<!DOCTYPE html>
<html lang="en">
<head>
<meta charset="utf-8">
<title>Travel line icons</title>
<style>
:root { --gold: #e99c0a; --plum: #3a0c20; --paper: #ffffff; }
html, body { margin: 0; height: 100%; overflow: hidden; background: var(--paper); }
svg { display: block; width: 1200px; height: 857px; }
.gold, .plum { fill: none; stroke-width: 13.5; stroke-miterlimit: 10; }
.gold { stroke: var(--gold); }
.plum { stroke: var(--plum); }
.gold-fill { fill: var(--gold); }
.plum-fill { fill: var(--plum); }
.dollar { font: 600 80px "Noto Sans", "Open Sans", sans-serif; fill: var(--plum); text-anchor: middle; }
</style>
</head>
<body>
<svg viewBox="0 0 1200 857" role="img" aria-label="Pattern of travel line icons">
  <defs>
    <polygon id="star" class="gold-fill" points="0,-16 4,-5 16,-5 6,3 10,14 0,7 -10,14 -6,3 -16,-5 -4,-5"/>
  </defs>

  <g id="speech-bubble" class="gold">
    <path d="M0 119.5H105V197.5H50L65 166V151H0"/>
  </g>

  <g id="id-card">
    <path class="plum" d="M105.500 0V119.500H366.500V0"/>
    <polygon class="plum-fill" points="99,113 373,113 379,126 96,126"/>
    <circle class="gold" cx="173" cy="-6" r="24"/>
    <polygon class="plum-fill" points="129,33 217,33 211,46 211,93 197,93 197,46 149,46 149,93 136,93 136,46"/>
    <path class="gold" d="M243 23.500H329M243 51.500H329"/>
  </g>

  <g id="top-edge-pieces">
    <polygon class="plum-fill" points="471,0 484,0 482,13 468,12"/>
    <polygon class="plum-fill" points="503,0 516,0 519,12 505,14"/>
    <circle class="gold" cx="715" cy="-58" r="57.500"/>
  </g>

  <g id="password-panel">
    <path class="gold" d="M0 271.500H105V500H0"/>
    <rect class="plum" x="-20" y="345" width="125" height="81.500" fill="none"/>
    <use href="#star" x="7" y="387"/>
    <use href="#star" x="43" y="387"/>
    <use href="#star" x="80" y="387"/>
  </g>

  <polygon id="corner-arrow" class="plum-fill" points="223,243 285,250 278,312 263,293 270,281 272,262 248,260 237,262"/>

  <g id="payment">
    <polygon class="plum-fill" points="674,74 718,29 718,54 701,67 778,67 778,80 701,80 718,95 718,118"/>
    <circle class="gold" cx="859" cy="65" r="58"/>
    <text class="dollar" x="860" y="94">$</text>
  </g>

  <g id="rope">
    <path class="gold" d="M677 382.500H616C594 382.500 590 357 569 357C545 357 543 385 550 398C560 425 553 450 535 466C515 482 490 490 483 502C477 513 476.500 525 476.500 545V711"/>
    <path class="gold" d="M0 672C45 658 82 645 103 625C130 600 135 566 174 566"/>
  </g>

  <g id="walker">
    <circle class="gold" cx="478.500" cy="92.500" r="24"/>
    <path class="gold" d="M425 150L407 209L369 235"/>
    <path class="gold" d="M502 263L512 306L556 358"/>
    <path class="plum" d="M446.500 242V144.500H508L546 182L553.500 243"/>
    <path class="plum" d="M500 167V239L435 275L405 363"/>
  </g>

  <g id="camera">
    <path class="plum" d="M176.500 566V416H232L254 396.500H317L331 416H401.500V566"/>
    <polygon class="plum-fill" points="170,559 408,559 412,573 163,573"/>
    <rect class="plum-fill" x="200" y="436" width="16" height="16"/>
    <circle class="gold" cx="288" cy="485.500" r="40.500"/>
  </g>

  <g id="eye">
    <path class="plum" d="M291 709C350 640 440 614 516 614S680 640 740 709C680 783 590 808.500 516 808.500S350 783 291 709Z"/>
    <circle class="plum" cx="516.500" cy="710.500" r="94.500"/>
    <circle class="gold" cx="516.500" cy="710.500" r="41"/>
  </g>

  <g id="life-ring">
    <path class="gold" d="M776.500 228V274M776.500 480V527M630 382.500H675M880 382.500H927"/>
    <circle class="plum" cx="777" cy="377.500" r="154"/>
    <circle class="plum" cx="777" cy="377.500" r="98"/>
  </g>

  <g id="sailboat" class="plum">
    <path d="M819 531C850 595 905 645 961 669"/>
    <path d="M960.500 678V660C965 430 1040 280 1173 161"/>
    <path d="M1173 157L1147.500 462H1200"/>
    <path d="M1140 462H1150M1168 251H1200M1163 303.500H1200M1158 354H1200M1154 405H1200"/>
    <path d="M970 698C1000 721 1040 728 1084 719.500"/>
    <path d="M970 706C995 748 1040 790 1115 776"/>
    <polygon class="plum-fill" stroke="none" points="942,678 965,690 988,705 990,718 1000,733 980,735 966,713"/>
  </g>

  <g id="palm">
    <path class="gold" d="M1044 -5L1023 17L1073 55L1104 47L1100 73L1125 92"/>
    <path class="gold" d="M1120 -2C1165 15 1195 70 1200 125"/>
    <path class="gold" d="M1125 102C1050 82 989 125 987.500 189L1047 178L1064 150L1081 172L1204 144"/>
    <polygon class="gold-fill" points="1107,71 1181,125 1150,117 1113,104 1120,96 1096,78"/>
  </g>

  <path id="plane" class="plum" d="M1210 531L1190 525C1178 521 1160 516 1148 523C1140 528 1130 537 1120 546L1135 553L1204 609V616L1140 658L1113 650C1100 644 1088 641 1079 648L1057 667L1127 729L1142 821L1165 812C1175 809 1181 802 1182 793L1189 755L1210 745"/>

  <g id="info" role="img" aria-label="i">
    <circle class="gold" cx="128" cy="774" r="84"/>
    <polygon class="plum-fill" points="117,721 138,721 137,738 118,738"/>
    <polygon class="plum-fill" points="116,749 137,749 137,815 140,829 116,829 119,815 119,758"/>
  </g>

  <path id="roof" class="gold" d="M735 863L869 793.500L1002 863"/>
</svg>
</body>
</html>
• • • • • • •
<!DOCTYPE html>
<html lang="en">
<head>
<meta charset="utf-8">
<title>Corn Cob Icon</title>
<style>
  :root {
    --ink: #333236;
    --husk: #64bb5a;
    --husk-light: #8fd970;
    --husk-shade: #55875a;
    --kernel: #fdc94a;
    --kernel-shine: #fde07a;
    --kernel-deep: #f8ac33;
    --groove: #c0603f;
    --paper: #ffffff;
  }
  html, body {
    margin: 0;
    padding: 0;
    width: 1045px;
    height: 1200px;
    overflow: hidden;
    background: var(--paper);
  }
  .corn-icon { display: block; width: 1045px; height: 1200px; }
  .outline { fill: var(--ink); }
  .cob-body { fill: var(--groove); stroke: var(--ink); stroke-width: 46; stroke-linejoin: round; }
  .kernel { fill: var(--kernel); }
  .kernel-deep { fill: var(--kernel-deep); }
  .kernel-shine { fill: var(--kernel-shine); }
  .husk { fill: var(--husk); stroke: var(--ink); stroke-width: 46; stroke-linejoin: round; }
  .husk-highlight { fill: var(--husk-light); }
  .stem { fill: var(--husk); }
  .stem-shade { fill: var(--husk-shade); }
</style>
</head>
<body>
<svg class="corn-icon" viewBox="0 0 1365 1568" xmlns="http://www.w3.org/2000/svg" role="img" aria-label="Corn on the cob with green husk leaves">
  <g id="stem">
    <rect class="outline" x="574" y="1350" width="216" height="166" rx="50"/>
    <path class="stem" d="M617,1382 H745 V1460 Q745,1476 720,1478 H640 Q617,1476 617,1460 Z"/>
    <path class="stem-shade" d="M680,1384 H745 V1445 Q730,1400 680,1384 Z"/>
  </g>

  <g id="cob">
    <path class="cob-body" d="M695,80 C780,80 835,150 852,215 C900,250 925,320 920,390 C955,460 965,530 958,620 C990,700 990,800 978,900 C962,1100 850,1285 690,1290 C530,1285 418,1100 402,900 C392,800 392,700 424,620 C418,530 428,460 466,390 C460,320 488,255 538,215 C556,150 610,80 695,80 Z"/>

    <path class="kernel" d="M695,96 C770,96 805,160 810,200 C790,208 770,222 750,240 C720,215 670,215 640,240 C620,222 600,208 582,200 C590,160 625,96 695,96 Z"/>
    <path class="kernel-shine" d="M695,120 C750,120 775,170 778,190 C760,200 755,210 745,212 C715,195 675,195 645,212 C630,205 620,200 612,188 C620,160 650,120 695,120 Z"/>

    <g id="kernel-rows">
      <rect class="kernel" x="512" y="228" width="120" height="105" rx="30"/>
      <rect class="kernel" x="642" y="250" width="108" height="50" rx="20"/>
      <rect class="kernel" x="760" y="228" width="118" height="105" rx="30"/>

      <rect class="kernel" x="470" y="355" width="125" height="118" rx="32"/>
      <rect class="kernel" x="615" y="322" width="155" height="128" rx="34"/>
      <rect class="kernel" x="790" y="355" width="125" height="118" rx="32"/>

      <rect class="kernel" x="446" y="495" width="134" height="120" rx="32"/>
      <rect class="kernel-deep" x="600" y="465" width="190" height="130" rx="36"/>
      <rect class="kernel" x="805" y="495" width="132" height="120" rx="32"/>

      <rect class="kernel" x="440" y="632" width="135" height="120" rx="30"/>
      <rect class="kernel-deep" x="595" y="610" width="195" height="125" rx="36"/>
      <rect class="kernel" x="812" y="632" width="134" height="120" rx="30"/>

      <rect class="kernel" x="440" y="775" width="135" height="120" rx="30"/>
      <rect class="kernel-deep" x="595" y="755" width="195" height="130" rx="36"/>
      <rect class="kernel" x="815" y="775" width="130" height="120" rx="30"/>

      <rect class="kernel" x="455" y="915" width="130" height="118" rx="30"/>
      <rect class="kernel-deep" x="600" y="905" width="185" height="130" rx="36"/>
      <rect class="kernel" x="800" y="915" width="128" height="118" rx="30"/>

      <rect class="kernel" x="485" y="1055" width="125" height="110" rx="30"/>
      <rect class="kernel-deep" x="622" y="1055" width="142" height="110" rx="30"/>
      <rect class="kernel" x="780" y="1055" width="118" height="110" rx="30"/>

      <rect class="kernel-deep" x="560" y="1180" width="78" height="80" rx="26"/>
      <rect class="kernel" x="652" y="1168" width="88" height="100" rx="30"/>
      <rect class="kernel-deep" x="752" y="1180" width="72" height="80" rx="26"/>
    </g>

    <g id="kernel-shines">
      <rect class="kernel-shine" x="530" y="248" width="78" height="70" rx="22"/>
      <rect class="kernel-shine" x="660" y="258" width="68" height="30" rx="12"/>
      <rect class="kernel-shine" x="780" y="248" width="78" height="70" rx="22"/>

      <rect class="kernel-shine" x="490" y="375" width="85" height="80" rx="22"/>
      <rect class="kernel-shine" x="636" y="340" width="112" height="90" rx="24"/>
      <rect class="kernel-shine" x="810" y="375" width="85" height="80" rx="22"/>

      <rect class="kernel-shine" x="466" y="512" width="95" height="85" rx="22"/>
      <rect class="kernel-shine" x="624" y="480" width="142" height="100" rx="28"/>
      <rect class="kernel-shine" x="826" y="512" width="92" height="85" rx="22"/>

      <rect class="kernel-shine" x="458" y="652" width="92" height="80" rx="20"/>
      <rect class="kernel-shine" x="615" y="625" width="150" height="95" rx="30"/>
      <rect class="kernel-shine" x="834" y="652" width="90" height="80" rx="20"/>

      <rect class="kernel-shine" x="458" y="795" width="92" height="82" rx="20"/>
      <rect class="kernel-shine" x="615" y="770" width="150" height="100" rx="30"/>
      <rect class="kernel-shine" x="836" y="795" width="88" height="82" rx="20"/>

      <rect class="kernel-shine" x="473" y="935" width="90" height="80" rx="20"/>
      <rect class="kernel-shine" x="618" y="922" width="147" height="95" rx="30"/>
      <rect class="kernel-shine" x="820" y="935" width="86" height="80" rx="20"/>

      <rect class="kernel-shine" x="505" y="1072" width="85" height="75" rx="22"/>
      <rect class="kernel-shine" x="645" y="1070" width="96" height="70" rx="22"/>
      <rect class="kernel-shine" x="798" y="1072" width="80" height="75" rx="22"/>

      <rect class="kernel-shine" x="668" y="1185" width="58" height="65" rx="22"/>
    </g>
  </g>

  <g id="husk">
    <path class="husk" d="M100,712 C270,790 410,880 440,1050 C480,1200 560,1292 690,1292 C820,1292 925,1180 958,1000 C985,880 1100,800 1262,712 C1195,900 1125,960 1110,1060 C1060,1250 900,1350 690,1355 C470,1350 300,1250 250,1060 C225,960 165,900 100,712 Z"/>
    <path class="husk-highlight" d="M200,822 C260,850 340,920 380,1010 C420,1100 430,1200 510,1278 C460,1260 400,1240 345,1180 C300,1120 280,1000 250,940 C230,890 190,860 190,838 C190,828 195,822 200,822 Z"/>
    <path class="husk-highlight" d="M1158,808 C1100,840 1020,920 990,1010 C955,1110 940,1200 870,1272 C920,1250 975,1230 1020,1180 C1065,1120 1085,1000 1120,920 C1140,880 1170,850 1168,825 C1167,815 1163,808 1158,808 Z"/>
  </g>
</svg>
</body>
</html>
• • • • • • •
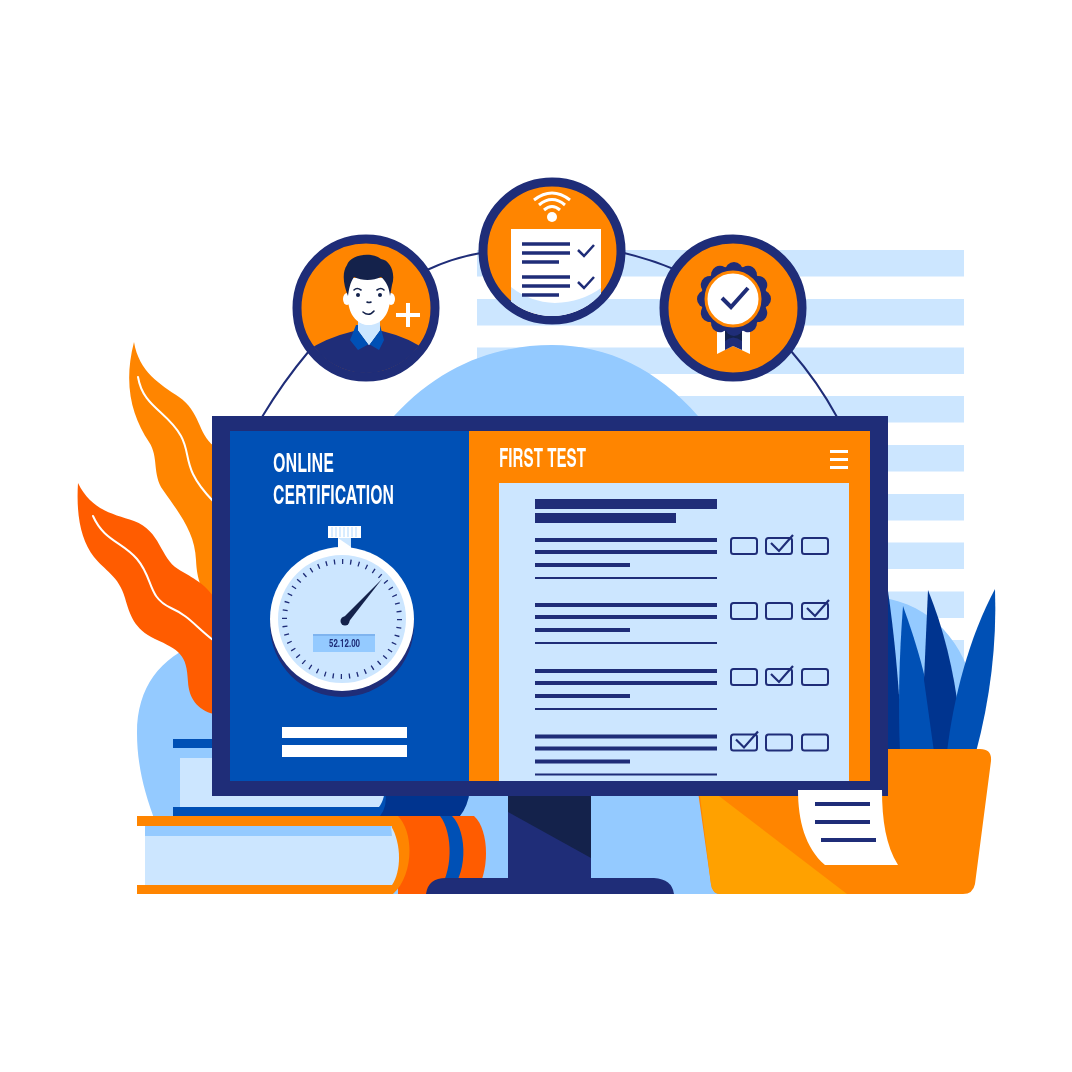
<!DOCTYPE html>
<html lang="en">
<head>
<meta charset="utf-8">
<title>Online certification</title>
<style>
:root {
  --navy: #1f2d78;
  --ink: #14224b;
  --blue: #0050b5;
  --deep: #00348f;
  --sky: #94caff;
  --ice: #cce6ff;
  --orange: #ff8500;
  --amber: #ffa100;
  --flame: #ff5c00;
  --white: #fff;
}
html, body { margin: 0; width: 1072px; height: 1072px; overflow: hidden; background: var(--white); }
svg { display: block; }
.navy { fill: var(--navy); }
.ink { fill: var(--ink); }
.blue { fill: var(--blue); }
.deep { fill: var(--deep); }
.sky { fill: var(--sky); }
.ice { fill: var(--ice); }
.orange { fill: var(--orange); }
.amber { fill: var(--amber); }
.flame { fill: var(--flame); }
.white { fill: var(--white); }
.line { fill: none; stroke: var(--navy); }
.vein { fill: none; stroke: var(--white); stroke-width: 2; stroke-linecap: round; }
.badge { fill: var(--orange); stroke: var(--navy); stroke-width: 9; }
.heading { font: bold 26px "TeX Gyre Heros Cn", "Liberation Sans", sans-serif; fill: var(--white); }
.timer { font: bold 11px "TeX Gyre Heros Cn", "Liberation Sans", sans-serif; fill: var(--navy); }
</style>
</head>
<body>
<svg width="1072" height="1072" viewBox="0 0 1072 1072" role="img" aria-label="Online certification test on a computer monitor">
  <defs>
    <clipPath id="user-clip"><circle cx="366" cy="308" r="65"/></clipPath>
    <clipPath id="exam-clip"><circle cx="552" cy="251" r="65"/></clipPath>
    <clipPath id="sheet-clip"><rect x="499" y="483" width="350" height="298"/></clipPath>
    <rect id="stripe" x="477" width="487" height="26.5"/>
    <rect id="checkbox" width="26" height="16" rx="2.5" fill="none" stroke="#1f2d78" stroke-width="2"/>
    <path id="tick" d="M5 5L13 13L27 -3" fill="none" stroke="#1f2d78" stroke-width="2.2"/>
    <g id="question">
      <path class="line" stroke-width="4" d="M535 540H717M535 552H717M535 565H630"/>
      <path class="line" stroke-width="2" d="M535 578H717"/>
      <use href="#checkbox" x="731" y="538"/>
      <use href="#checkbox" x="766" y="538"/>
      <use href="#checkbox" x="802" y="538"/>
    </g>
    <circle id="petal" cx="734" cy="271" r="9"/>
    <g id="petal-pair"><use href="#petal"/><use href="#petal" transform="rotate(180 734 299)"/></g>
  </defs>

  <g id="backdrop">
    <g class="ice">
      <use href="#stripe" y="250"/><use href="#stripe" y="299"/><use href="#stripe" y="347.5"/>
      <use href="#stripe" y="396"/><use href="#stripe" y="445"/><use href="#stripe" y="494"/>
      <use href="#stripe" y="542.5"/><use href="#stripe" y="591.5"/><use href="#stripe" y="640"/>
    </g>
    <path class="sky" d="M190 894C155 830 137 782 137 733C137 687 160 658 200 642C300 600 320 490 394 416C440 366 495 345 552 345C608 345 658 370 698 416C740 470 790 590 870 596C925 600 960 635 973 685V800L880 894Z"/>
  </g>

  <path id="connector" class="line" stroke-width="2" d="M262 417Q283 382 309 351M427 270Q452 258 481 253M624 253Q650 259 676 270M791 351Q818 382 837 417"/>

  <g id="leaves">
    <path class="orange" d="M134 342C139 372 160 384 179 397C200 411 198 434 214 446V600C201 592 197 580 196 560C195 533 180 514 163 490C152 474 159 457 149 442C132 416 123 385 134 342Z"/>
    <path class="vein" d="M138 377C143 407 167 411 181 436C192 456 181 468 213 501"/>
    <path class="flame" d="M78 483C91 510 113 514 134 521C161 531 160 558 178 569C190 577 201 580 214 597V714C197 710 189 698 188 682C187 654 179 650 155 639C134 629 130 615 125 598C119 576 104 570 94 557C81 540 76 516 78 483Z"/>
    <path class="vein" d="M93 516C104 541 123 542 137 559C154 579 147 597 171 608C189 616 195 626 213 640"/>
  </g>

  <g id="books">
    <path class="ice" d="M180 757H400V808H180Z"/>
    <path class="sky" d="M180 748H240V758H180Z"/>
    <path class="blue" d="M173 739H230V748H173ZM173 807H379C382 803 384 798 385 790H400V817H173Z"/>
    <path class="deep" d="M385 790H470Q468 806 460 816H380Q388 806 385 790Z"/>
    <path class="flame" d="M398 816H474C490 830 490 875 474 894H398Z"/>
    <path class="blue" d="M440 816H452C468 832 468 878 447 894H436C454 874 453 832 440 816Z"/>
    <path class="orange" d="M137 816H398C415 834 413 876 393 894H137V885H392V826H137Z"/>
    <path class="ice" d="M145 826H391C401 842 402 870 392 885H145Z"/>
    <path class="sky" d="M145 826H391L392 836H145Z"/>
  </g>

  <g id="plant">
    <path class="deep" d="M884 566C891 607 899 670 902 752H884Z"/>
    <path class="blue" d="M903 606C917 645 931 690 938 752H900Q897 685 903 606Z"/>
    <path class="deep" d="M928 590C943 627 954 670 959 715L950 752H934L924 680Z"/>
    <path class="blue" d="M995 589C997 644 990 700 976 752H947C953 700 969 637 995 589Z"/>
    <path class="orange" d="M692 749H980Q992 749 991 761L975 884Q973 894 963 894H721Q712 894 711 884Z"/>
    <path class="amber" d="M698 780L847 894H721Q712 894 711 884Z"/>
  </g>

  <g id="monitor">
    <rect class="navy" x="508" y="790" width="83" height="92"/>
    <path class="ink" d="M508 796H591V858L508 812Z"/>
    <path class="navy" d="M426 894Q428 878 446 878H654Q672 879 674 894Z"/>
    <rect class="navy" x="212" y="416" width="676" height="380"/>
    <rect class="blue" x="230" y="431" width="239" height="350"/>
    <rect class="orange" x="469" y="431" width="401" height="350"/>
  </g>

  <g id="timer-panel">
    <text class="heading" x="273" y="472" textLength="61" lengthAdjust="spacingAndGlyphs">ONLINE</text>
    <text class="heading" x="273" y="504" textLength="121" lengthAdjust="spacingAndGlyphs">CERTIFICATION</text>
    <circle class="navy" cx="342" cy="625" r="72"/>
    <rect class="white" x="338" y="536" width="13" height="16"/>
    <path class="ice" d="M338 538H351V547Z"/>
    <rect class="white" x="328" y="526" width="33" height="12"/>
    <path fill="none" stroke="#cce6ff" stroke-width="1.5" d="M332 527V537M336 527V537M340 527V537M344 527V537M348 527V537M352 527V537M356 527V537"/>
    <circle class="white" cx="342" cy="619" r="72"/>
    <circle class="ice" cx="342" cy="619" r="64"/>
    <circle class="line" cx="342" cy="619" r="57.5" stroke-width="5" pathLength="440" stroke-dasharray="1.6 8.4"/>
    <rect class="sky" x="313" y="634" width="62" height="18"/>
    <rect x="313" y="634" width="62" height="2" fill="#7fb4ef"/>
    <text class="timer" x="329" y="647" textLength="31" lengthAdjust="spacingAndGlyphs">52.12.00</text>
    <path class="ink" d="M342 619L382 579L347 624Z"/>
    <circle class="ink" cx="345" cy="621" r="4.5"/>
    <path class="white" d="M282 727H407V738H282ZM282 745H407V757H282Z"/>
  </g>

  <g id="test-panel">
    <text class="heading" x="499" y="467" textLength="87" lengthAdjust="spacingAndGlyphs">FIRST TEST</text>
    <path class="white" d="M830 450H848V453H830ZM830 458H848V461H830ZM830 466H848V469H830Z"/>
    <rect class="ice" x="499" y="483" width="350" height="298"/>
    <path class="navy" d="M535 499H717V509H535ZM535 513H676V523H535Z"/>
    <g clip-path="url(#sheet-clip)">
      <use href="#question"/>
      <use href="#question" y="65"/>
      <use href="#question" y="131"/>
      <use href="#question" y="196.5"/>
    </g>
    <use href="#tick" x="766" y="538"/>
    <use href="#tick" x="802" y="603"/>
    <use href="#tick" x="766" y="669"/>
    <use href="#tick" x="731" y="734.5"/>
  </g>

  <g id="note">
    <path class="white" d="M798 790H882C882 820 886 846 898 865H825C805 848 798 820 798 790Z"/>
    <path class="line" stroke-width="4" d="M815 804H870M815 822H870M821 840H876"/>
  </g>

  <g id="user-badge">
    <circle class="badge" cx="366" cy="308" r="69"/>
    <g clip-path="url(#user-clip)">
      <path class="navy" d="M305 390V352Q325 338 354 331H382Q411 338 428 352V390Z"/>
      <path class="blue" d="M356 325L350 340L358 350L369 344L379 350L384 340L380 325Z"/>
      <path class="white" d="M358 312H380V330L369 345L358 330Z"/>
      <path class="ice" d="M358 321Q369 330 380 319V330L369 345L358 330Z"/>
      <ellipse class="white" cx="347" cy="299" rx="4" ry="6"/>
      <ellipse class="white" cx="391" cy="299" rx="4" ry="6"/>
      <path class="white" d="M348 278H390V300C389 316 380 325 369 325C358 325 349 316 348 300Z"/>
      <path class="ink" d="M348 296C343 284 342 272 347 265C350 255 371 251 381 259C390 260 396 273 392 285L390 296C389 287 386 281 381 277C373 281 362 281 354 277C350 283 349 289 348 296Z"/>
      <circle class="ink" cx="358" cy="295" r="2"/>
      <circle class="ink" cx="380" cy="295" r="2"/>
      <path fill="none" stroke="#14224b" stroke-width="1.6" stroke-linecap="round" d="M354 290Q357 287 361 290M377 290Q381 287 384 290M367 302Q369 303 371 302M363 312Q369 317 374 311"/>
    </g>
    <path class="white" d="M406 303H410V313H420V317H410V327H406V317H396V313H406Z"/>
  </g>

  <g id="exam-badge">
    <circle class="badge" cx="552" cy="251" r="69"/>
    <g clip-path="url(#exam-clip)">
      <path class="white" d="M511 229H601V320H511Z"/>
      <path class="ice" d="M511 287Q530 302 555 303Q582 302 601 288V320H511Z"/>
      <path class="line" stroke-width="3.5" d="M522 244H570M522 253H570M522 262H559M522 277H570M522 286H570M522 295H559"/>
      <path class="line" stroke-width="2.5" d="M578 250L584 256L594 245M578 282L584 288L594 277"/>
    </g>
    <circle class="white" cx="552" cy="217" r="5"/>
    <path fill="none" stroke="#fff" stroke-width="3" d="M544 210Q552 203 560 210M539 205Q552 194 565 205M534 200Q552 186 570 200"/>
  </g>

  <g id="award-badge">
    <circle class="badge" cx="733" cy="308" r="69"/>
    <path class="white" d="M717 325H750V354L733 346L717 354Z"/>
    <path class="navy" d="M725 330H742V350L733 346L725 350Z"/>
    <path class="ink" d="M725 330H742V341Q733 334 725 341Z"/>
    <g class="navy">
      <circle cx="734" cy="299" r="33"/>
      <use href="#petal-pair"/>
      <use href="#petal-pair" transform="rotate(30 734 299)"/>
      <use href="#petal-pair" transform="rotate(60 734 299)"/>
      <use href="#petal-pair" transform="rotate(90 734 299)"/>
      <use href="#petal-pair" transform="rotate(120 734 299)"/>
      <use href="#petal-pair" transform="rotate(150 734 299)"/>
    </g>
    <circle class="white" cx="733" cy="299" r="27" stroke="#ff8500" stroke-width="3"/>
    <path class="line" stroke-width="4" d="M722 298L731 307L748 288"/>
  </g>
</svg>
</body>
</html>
• • • • • • •
◆ What to work on
Wherever the word "groove" appears in the listing above, copy the whole line.

◆ Written response
    --groove: #c0603f;
  .cob-body { fill: var(--groove); stroke: var(--ink); stroke-width: 46; stroke-linejoin: round; }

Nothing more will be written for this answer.